92. In this case, I have come to the conclusion that, while damages may not be a perfect remedy for the applicant, the difficulties in assessing the loss to which the applicant may be exposed, in the event that its application is refused, are not so significant as to make it impossible for the court to make a reasonable assessment of any value lost as a consequence of a piecemeal realisation of the assets. On the other hand, the grant of an injunction would, for the reasons outlined in para. 88 above have very serious consequences for the shareholders including those against whom no allegation of wrongdoing is made and would, in substance, reverse a course of conduct which has been endorsed on at least two occasions by a majority of shareholders who have, in voting against the applicant’s resolution 2 at the EGM of DHP, expressly rejected the approach advocated by the applicant on this application.

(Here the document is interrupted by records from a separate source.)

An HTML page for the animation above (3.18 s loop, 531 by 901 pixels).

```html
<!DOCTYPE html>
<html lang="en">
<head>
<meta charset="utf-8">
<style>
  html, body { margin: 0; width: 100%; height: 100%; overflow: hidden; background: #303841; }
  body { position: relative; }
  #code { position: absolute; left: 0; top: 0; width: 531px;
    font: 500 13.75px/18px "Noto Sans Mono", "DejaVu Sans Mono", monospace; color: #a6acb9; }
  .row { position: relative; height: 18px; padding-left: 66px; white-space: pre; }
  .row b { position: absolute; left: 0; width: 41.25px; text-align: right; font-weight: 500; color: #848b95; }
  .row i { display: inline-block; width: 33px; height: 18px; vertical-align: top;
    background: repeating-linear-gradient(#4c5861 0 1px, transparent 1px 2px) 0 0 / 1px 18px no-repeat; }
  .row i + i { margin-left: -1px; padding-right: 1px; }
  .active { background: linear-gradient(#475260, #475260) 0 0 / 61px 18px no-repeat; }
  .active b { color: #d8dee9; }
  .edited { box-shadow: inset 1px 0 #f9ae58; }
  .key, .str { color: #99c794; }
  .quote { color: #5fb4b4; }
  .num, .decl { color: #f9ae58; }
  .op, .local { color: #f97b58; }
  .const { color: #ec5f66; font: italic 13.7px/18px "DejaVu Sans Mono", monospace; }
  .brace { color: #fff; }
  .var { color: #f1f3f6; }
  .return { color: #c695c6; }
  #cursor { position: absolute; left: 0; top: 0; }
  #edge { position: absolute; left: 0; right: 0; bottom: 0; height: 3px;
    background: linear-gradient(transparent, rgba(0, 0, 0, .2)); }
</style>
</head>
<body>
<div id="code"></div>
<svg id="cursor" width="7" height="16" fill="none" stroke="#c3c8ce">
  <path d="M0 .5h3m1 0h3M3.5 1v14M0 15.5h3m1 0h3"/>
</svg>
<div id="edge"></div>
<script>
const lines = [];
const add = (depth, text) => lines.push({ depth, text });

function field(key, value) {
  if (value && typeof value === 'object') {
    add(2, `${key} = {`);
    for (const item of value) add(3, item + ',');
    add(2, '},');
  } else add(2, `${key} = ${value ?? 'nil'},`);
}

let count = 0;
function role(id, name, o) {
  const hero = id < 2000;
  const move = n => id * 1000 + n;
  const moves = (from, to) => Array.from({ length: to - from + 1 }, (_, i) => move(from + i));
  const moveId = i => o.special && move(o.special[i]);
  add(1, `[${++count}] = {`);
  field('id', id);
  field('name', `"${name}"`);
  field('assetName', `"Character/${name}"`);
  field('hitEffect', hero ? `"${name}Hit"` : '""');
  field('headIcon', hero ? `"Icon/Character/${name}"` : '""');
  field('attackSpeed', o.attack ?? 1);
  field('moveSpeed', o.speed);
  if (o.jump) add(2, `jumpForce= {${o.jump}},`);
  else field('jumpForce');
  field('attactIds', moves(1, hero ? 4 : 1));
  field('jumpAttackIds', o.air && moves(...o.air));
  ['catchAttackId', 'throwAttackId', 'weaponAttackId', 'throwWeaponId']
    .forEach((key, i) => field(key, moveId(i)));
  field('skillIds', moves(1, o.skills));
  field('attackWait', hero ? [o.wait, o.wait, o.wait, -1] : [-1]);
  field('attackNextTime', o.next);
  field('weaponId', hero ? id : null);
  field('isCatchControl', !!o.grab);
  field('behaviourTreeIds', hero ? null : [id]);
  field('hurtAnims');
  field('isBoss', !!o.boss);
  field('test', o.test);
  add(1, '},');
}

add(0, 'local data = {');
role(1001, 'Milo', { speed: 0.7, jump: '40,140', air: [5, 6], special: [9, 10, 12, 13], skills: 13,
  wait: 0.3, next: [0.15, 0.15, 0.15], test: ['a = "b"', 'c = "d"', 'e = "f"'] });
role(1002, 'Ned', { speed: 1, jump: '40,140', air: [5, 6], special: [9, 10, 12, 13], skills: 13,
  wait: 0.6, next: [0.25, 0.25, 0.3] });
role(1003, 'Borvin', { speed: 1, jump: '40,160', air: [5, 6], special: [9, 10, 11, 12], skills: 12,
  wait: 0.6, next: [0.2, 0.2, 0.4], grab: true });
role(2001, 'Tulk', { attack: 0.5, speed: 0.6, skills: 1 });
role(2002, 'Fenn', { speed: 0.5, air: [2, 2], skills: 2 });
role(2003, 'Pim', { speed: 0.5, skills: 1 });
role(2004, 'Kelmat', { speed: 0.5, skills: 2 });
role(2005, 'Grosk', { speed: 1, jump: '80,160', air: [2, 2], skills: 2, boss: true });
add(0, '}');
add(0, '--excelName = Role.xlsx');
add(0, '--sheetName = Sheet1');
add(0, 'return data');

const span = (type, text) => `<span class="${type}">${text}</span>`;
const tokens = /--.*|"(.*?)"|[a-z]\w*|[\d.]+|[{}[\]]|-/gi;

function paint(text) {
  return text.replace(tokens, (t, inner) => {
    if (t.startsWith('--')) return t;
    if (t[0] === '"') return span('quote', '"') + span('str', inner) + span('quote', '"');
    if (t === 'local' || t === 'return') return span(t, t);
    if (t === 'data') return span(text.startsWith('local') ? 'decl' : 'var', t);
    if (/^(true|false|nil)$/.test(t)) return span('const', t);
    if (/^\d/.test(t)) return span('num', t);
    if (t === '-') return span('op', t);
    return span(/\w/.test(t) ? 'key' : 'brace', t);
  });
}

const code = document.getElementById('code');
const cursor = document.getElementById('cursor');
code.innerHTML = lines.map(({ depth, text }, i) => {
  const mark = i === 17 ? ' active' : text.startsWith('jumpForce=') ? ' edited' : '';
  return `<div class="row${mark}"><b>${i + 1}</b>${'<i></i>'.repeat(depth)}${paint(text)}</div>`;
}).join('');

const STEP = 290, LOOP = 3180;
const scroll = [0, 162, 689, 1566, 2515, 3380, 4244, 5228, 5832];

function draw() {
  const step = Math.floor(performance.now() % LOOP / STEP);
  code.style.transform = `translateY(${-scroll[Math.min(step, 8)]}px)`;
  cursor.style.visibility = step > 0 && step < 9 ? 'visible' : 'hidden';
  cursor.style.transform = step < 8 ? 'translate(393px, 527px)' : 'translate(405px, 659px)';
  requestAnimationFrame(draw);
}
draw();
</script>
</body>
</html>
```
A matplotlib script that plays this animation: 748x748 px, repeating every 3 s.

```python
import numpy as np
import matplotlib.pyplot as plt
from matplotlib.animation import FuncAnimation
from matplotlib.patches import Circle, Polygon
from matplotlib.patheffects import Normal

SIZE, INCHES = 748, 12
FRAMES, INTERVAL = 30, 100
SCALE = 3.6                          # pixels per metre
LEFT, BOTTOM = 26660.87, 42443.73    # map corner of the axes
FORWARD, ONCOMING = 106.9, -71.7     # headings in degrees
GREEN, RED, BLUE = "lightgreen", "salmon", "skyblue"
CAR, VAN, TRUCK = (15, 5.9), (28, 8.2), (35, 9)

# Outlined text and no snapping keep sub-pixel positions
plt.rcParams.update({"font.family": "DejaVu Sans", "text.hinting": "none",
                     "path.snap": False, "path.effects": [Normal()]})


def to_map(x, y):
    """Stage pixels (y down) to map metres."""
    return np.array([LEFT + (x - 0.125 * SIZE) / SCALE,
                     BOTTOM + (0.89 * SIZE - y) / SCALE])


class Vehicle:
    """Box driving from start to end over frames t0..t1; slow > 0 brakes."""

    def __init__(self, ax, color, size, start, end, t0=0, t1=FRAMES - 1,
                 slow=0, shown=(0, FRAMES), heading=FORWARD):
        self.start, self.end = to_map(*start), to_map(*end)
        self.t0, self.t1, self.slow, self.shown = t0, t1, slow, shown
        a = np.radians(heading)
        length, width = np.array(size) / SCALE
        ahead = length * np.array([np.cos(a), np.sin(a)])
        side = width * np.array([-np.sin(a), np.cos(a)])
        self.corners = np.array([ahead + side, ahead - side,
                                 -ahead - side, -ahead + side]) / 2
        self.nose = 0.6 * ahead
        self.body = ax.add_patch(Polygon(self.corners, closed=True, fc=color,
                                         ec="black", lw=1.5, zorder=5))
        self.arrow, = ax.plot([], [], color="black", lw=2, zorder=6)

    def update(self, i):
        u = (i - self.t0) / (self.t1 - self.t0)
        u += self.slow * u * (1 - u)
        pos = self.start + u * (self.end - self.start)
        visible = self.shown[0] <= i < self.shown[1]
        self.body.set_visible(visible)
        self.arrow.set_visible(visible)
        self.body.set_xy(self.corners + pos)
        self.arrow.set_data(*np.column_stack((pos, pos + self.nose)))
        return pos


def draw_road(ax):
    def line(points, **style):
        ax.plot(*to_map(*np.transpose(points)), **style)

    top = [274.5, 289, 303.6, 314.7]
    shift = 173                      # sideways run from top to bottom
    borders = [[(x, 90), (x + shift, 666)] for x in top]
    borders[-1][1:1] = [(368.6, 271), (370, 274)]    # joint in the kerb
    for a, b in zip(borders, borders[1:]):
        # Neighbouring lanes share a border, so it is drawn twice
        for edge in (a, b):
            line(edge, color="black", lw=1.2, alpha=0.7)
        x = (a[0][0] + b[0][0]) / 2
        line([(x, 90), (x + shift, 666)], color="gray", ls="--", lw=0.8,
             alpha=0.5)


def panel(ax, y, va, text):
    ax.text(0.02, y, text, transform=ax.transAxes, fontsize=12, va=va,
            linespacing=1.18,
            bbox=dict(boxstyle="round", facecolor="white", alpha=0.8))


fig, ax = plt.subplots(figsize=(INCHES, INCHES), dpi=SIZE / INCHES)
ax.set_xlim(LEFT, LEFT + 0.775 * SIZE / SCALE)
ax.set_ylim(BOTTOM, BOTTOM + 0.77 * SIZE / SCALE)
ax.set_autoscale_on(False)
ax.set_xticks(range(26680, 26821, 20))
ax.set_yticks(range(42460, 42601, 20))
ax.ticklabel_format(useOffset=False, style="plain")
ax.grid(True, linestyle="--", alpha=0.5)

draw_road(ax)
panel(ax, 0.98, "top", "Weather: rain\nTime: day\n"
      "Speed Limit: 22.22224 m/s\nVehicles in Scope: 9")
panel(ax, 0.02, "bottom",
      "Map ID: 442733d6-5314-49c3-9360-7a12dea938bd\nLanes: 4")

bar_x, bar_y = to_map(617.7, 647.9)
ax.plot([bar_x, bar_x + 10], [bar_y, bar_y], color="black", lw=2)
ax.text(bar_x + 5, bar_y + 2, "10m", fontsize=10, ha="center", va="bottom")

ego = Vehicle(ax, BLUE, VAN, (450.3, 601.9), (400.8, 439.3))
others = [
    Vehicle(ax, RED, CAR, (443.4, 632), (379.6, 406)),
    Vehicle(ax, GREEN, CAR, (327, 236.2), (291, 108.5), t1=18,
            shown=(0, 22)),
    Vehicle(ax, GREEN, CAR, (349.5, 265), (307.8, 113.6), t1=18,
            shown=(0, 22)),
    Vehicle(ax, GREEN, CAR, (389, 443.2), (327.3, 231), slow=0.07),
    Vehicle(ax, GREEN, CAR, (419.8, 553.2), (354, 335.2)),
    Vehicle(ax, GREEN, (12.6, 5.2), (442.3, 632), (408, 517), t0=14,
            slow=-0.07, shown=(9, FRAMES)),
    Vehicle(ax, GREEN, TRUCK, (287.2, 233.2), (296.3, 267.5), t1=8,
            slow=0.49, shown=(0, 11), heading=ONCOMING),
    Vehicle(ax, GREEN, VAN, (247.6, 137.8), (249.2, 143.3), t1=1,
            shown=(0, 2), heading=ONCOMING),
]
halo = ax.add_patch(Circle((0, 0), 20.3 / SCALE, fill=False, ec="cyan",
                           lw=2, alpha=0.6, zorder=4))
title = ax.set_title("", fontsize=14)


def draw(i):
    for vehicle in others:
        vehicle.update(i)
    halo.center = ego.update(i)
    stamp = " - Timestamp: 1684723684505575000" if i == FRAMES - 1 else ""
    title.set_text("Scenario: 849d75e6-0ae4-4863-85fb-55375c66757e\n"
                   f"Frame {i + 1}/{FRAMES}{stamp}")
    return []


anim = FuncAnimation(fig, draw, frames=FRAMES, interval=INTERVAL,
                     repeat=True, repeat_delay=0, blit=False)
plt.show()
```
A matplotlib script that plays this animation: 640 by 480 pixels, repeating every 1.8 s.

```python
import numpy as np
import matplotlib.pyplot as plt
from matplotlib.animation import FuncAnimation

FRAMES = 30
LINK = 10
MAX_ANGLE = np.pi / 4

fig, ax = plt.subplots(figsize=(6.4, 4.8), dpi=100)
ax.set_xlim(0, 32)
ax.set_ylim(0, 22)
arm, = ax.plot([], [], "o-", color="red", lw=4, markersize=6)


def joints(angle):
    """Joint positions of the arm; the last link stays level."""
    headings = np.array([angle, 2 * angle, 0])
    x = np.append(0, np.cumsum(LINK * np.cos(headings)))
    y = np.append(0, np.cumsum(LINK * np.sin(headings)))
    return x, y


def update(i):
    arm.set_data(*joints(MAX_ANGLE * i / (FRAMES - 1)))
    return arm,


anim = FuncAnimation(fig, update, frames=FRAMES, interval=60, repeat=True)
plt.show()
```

In my view, the imperfect nature of a remedy in damages for the applicant is not sufficient to outweigh the serious consequences for the shareholders and, on that ground alone, I believe that the balance of justice lies against the grant of an injunction. When one adds the lack of urgency shown by the applicant in bringing this application, that reinforces the conclusion that the balance lies firmly against the grant of an injunction. Even if it could be said that the matter is finely balanced (and I do not believe that it is), the court would be entitled in those circumstances, as the judgment of O’Donnell J. in Merck Sharp demonstrates, to have regard to the relative strength of the respective cases made by the parties. For the reasons previously outlined, while I cannot exclude the possibility that the applicant may be able to persuade the court at trial to extend the principles applied in Elgindata and in Macro (Ipswich), it could not be said that this is a strong case. Thus, even if it were less obvious where the balance lies, I am of the view that the court would decline to grant the injunction sought.
93. In the circumstances, it is unnecessary to consider the remaining aspects of the Merck Sharp principles. For all of the reasons outlined above, I have come to the conclusion that the application for an injunction must be refused.
94. I will list the matter for remote mention at 2.00 p.m. on Monday 12 July, 2021 to deal with any consequential orders that may be necessary including any orders in relation to costs.
High Court practice direction HC 101
95. Finally, in accordance with the above practice direction, I will direct all of the parties to this application to file their respective written submissions (subject to any redactions that may be required or permitted under the practice direction) in the Central Office within 28 days from the date of electronic delivery of this judgment.